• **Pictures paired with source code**

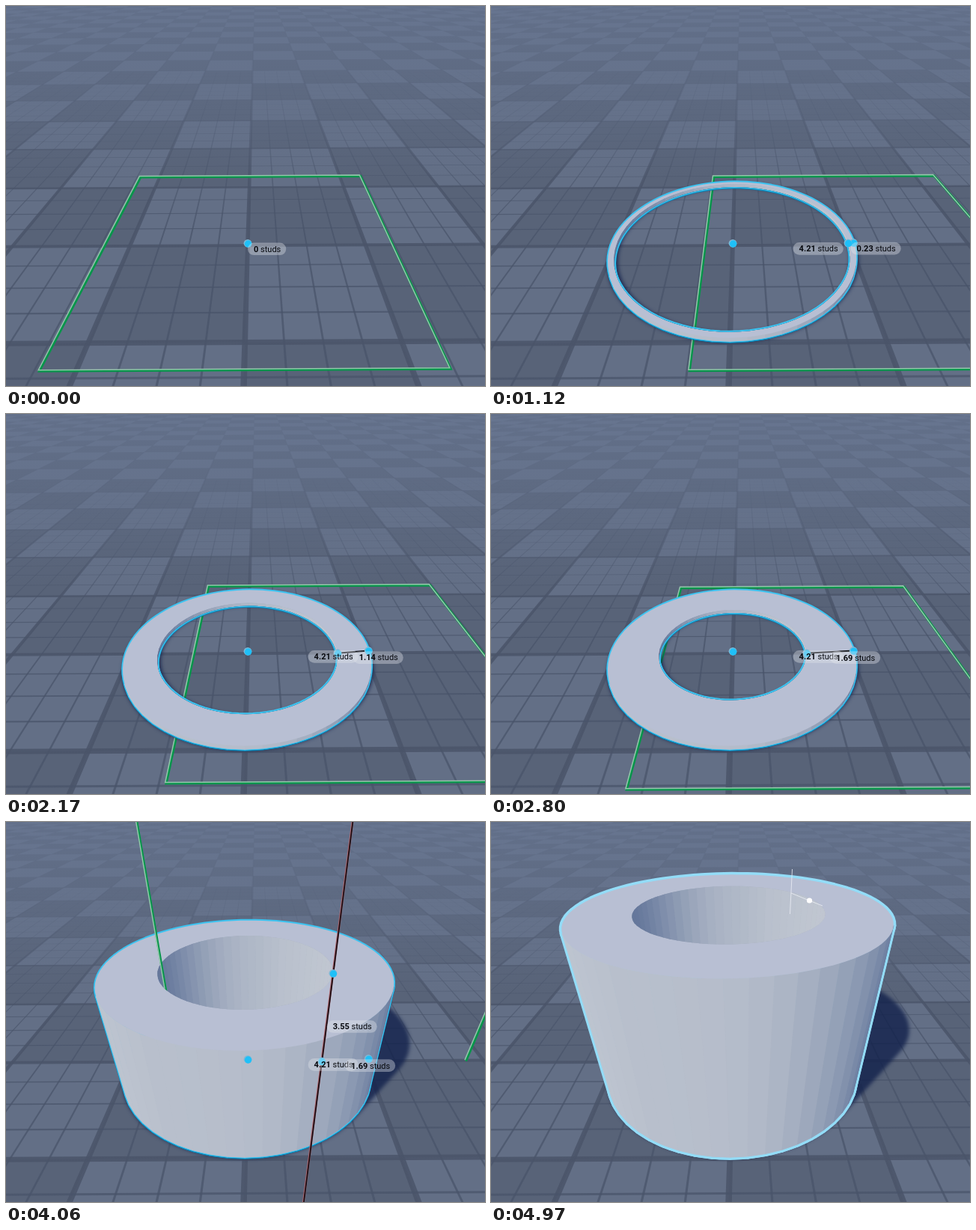
Write an HTML page with a canvas that moves like this. It is 640 px wide and 508 px high and loops after 5040 ms.

```html
<!DOCTYPE html>
<html lang="en">
<head>
<meta charset="utf-8">
<title>Tube drawing tool</title>
<style>
  html, body { margin: 0; width: 100%; height: 100%; overflow: hidden; background: #5f6b84; }
  canvas { display: block; width: 640px; height: 508px; }
</style>
</head>
<body>
<canvas id="stage" width="640" height="508"></canvas>
<script>
const W = 640, H = 508, LOOP = 5040, STEP = 70, TAU = Math.PI * 2;
const TILE = 4.08, SIDES = 56;
const CYAN = '#1fc0f8';

// [time, value] steps, linear in between
const RADIUS = [[70, 0], [210, .75], [350, 2.2], [490, 3.65], [560, 3.97], [630, 3.97], [840, 4.21]];
const WALL = [[980, .2], [1190, .25], [1540, .58], [1820, .82], [2170, 1.14], [2450, 1.48], [2660, 1.69]];
const HEIGHT = [[2870, 0], [3080, .28], [3430, 1.34], [4060, 3.55], [4480, 5.1], [4550, 5.19]];
const DRIFT = [[980, 0], [1540, -.06], [2170, -.14], [2800, -.3]];
const T_WALL = 980, T_HEIGHT = 2940, T_DONE = 4690;

function track(steps, t) {
  if (t <= steps[0][0]) return steps[0][1];
  for (let i = 1; i < steps.length; i++) {
    const [t0, a] = steps[i - 1], [t1, b] = steps[i];
    if (t <= t1) return a + (b - a) * (t - t0) / (t1 - t0);
  }
  return steps[steps.length - 1][1];
}

// Perspective in studs: x right, y up, z away from the viewer
function project(x, y, z) {
  const g = -.0445 * y, q = z / 16.5, w = 1 + g + q;
  return [(323 + 38.3 * x + 339 * g + 334 * q) / w, (317.3 - .2 * x + 962 * g - 70 * q) / w];
}

function layer() {
  const c = document.createElement('canvas');
  c.width = W;
  c.height = H;
  return c.getContext('2d');
}

function poly(pts, closed = true) {
  const path = new Path2D();
  pts.forEach(([x, y], i) => i ? path.lineTo(x, y) : path.moveTo(x, y));
  if (closed) path.closePath();
  return path;
}

function circle(r, y, cx = 0, cz = 0) {
  const pts = [];
  for (let i = 0; i < 96; i++) {
    const a = i / 96 * TAU;
    pts.push(project(cx + r * Math.cos(a), y, cz + r * Math.sin(a)));
  }
  return poly(pts);
}

function floorRect(x0, z0, x1, z1) {
  return poly([project(x0, 0, z0), project(x1, 0, z0), project(x1, 0, z1), project(x0, 0, z1)]);
}

function fade(c, y0, y1, rgb, a0, a1) {
  const g = c.createLinearGradient(0, y0, 0, y1);
  g.addColorStop(0, `rgba(${rgb},${a0})`);
  g.addColorStop(1, `rgba(${rgb},${a1})`);
  return g;
}

function drawFloor(c) {
  const z0 = -.12, near = -6.8, far = 90, u = TILE / 4;
  c.fillStyle = '#586378';
  c.fillRect(0, 0, W, H);
  c.fillStyle = '#636f86';
  for (let row = -2; row < 22; row++) {
    for (let col = -15; col < 15; col++) {
      if ((row + col) & 1) {
        const x = col * TILE, z = z0 + row * TILE;
        c.fill(floorRect(x, Math.max(z, near), x + TILE, z + TILE));
      }
    }
  }
  const majorInk = fade(c, 20, 260, '74,84,105', .1, .85);
  const minorInk = fade(c, 50, 300, '72,83,105', .1, .72);
  for (let i = -60; i <= 60; i++) {
    const major = i % 4 === 0, half = major ? .075 : .028;
    c.fillStyle = major ? majorInk : minorInk;
    c.fill(floorRect(i * u - half, near, i * u + half, major ? far : 24));
  }
  for (let i = -6; i <= 84; i++) {
    const major = i % 4 === 0, half = major ? .085 : .03, z = z0 + i * u;
    if (!major && z > 24) continue;
    c.fillStyle = major ? majorInk : minorInk;
    c.fill(floorRect(-62, z - half, 62, z + half));
  }
  c.fillStyle = fade(c, 0, 230, '105,120,149', .62, 0);
  c.fillRect(0, 0, W, H);
}

const ctx = document.getElementById('stage').getContext('2d');
const ground = layer(), under = layer(), shade = layer();
drawFloor(ground);

function greenLine(c, pts, closed) {
  const shifted = (dx, dy) => poly(pts.map(([x, y]) => [x + dx, y + dy]), closed);
  c.lineJoin = 'miter';
  c.strokeStyle = '#08954b';
  c.lineWidth = 3.2;
  c.stroke(shifted(1.2, .9));
  c.strokeStyle = '#94c6ab';
  c.lineWidth = 1.5;
  c.stroke(shifted(-.2, -.5));
}

function drawShadow(c, R, r, h) {
  shade.clearRect(0, 0, W, H);
  shade.fillStyle = '#12214c';
  const n = 24;
  for (let i = 0; i <= n; i++) {
    const k = h * i / n, ring = circle(R, 0, .53 * k, .6 * k);
    ring.addPath(circle(r, 0, .53 * k, .6 * k));
    shade.fill(ring, 'evenodd');
  }
  c.save();
  c.globalAlpha = .8;
  c.filter = 'blur(2.5px)';
  c.drawImage(shade.canvas, 0, 0);
  c.restore();
}

// Wall colour from the sideways part of its normal
function wallColor(nx, i) {
  const d = Math.max(0, nx);
  const t = .84 - .14 * nx - .62 * d * d + .035 * Math.sin(i * 12.9) * (nx > -.5);
  const mix = (a, b) => Math.round(a + (b - a) * t);
  return `rgb(${mix(92, 194)},${mix(112, 200)},${mix(150, 210)})`;
}

function wallQuads(r, h, inward) {
  const quads = [];
  for (let i = 0; i < SIDES; i++) {
    const a = i / SIDES * TAU, b = (i + 1) / SIDES * TAU, m = (a + b) / 2;
    const at = (v, y) => project(r * Math.cos(v), y, r * Math.sin(v));
    const pts = [at(a, 0), at(b, 0), at(b, h), at(a, h)];
    const [p, q, s] = pts;
    const front = (q[0] - p[0]) * (s[1] - p[1]) - (q[1] - p[1]) * (s[0] - p[0]) < 0;
    if (front !== inward) {
      quads.push({ path: poly(pts), color: wallColor(Math.cos(m) * (inward ? -1 : 1), i) });
    }
  }
  return quads;
}

function fillQuads(quads) {
  ctx.lineWidth = .8;
  for (const { path, color } of quads) {
    ctx.fillStyle = ctx.strokeStyle = color;
    ctx.fill(path);
    ctx.stroke(path);
  }
}

// Bright outline above a darker one
function outline(paths, done) {
  const pass = (color, width, dy) => {
    ctx.save();
    ctx.translate(0, dy);
    ctx.strokeStyle = color;
    ctx.lineWidth = width;
    paths.forEach(p => ctx.stroke(p));
    ctx.restore();
  };
  ctx.lineJoin = 'round';
  if (done) return pass('#93dcf7', 7, 0);
  pass('#0a86b8', 3.6, .6);
  pass('#3cc3f0', 3.2, -.4);
}

function drawTube(R, r, h, done) {
  const top = circle(R, h), base = circle(R, 0), holeTop = circle(r, h), holeBase = circle(r, 0);
  const outer = wallQuads(R, h, false);

  outline([top, base, ...outer.map(q => q.path)], done);
  ctx.fillStyle = '#b9bfd1';
  ctx.fill(base);
  fillQuads(outer);
  ctx.fillStyle = '#b8bfd3';
  ctx.fill(top);

  ctx.save();
  ctx.clip(holeTop);
  ctx.fillStyle = '#a5aec0';
  ctx.fillRect(0, 0, W, H);
  fillQuads(wallQuads(r, h, true));
  ctx.clip(holeBase);
  ctx.drawImage(under.canvas, 0, 0);
  outline([holeBase, holeTop], done);
  ctx.restore();
  return holeTop;
}

function disc(x, y, r, color) {
  ctx.fillStyle = color;
  ctx.beginPath();
  ctx.arc(x, y, r, 0, TAU);
  ctx.fill();
}

function handle([x, y]) {
  disc(x, y, 5.4, '#7fb9d6');
  disc(x + .6, y + .7, 4.7, CYAN);
}

function blackLine(a, b) {
  ctx.strokeStyle = '#05070d';
  ctx.lineWidth = 2;
  ctx.stroke(poly([a, b], false));
}

function label(value, a, b) {
  const [x, y] = project(...a.map((v, i) => (v + b[i]) / 2));
  const num = value ? value.toFixed(2) : '0';
  const bold = '700 11px Roboto, sans-serif', plain = '11px Roboto, sans-serif';
  ctx.font = bold;
  const w1 = ctx.measureText(num).width;
  ctx.font = plain;
  const w2 = ctx.measureText(' studs').width;
  ctx.fillStyle = 'rgba(225,228,235,.38)';
  ctx.beginPath();
  ctx.roundRect(x, y - .8, w1 + w2 + 15, 16.6, 8.3);
  ctx.fill();
  ctx.fillStyle = '#07090e';
  ctx.fillText(' studs', x + 8 + w1, y + 11.4);
  ctx.font = bold;
  ctx.fillText(num, x + 8, y + 11.4);
}

function verticalGuide(x, z, y, h, hole) {
  const left = x - 5.03, right = x + 5.05, top = y + 5.35;
  const low = project(left, h, 0), corner = project(left, top, 0);
  greenLine(ctx, [low, corner, project(right, top, 0), project(right, -.1, 0)], false);
  ctx.save();
  ctx.clip(hole);
  greenLine(ctx, [project(left, 0, 0), low], false);
  ctx.restore();

  const a = project(x, -10, z), b = project(x, 8.5, z);
  ctx.strokeStyle = '#a9646c';
  ctx.lineWidth = 3;
  ctx.stroke(poly([a, b], false));
  ctx.strokeStyle = '#160a10';
  ctx.lineWidth = 1.7;
  ctx.stroke(poly([[a[0] + .4, a[1]], [b[0] + .4, b[1]]], false));
}

function hoverMark() {
  ctx.lineWidth = 1;
  ctx.strokeStyle = 'rgba(235,238,245,.8)';
  ctx.stroke(poly([[402.5, 63], [399.5, 123]], false));
  ctx.stroke(poly([[401, 95], [425, 105], [443, 112]], false));
  disc(425.5, 105, 3.6, '#fff');
}

function draw(t) {
  const R = track(RADIUS, t), count = track(HEIGHT, t), drift = track(DRIFT, t);
  const walling = t >= T_WALL, rising = t >= T_HEIGHT, done = t >= T_DONE;
  const wall = walling ? track(WALL, t) : Math.min(.4, R * .6);
  const r = R - wall, h = Math.max(.15, count * 1.027);
  const cx = walling ? r + .04 : R;

  under.drawImage(ground.canvas, 0, 0);
  if (!rising) {
    greenLine(under, [[-5, 5], [5, 5], [5, -5], [-5, -5]].map(
      ([x, z]) => project(cx + x, 0, drift + z)), true);
  }
  if (R) drawShadow(under, R, r, h);
  ctx.drawImage(under.canvas, 0, 0);

  const hole = R ? drawTube(R * .99, r, h, done) : null;
  if (done) return hoverMark();

  const z = Math.max(drift, -.13);
  const origin = [0, 0, 0], rim = [R, 0, 0], inner = [cx, 0, z];
  const lift = [cx, Math.max(0, count - .1), z];

  if (rising) verticalGuide(cx, z, lift[1], h, hole);
  else if (walling) blackLine(project(...inner), project(...rim));
  else if (R) blackLine(project(...origin), project(...rim));

  handle(project(...origin));
  if (R) handle(project(...rim));
  if (walling) handle(project(...inner));
  if (rising) handle(project(...lift));

  label(R, origin, rim);
  if (walling) label(wall, inner, rim);
  if (rising) label(count, inner, lift);
}

let shown = -1;
function tick(now) {
  const t = Math.floor(now % LOOP / STEP) * STEP;
  if (t !== shown) draw(shown = t);
  requestAnimationFrame(tick);
}
draw(0);
requestAnimationFrame(tick);
</script>
</body>
</html>
```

• **TASK PROMPT**
From the records above, pull out every line containing the word "SIDES".

• **OUTPUT OF THE EXERCISE**
const TILE = 4.08, SIDES = 56;
  for (let i = 0; i < SIDES; i++) {
    const a = i / SIDES * TAU, b = (i + 1) / SIDES * TAU, m = (a + b) / 2;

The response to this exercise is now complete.